As in “Farewell, My Lovely,” Mitchum’s portrayal of Marlowe is clearly the best thing about “The Big Sleep.” He has the right world-weary air to his performance and the ability to crack deadpan one-liners. Also, Mitchum’s smooth, powerful voice makes him an excellent narrator in the movie’s frequent voiceovers as he recites some of Raymond Chandler’s classic dialogue. Mitchum is also backed up by a terrific supporting cast, including Oliver Reed, John Mills, Edward Fox, and Richard Boone, along with the aforementioned James Stewart.
Unfortunately, while Mitchum, is excellent in the part of Marlowe, despite being too old for the role, “The Big Sleep” is a bad fit for its London setting. The movie was financed by Lew Grade, and his influence resulted in the film being set in modern-day (1978) England instead of period Los Angeles, and that was a major mistake. The story doesn’t work nearly as well in England, in large part because the authentic Los Angeles street feel of Chandler’s novel is completely missing here. In addition, the plot doesn’t update well to the 1970s. People just didn’t frequent high-end bookdealers to buy porn that was by then readily available at any newsstand, nor would nude photos of a single woman be the sort of sleaze that would trigger the movie’s wave of violence.

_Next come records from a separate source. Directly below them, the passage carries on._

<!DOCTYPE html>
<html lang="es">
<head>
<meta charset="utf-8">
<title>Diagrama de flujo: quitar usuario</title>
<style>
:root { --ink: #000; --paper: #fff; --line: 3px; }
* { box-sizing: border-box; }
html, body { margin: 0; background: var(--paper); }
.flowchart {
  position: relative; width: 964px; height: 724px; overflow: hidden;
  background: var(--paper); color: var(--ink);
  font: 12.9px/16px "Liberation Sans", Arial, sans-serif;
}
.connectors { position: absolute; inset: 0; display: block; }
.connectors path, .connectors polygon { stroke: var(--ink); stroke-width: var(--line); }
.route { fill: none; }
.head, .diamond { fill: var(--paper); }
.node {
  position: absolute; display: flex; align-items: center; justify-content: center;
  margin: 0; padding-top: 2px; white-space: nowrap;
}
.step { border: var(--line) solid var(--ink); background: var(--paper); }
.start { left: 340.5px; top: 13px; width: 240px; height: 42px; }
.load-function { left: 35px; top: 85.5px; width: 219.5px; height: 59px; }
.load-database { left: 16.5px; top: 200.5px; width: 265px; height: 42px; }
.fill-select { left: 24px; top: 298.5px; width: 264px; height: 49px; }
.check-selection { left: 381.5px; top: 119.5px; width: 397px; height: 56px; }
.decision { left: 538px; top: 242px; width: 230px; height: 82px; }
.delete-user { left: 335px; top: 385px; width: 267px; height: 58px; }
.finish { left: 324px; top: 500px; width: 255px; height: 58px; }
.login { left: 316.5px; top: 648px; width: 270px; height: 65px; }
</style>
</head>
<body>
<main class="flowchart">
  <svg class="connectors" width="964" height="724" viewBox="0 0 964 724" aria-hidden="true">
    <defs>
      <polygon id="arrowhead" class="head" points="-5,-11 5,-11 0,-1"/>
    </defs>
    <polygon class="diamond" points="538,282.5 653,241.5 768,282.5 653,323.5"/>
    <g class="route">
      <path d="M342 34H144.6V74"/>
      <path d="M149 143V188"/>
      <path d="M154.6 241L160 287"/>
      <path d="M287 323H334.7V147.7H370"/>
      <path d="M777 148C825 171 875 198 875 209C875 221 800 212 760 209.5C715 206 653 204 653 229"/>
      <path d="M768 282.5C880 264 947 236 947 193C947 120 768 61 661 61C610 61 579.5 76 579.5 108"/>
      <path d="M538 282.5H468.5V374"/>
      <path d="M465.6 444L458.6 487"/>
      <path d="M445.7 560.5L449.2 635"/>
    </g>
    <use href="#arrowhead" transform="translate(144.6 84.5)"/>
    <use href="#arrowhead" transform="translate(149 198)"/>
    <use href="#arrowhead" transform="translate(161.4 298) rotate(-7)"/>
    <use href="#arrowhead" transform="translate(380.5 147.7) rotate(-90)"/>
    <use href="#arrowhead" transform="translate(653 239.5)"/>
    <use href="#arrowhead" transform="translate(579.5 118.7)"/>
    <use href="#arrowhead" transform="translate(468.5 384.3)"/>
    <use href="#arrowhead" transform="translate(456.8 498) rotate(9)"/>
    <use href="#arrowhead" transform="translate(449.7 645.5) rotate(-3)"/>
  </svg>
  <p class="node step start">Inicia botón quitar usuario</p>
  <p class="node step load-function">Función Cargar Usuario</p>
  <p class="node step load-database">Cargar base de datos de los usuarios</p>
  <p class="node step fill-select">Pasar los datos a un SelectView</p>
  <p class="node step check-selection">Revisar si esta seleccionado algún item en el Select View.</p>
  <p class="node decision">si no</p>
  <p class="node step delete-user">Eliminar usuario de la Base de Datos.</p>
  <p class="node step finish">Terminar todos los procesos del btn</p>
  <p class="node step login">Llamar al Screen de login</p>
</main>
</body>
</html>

“The Big Sleep” has other problems as well. Candy Clark is a talented actress, but she’s badly mishandled by director Michael Winner, who turns her into a nymphomaniacal ninny who loves to prance around naked. Clark’s sister in the movie is played by Sarah Miles, who substitutes some eccentric daffiness for the sex appeal Lauren Bacall exuded in the role 30 years earlier. Robert Mitchum manages to camouflage his age well in most scenes, but, when he rejects the advances of both Sternwood sisters at different times in the movie, the scenes have a creepy, dirty-old-man vibe absent in both the source material and the Bogart version of the film. Richard Boone, although delightfully hammy as usual, is also way too old for his role as a hired enforcer who tangles with Marlowe. Boone had a broken foot at the time of the filming, which is clearly evident in his scenes, and his attempts to play his character as a physically menacing thug just aren’t convincing.
“The Big Sleep” is still decent entertainment, especially for fans of the genre. I’m giving it a mild recommendation, primarily for the performances from the excellent cast and for Raymond Chandler’s marvelous dialogue, delivered courtesy of Robert Mitchum. However, those who want to see Mitchum at his best in the role in a far better film should seek out his “Farewell, My Lovely” instead.
Top international reviews
But the original isn't mainly about the story. It's about atmosphere and some stellar performances, mainly from the two leads. This remake just doesn't have the magic. Worth getting for the very modest price I paid and it passes the time well enough.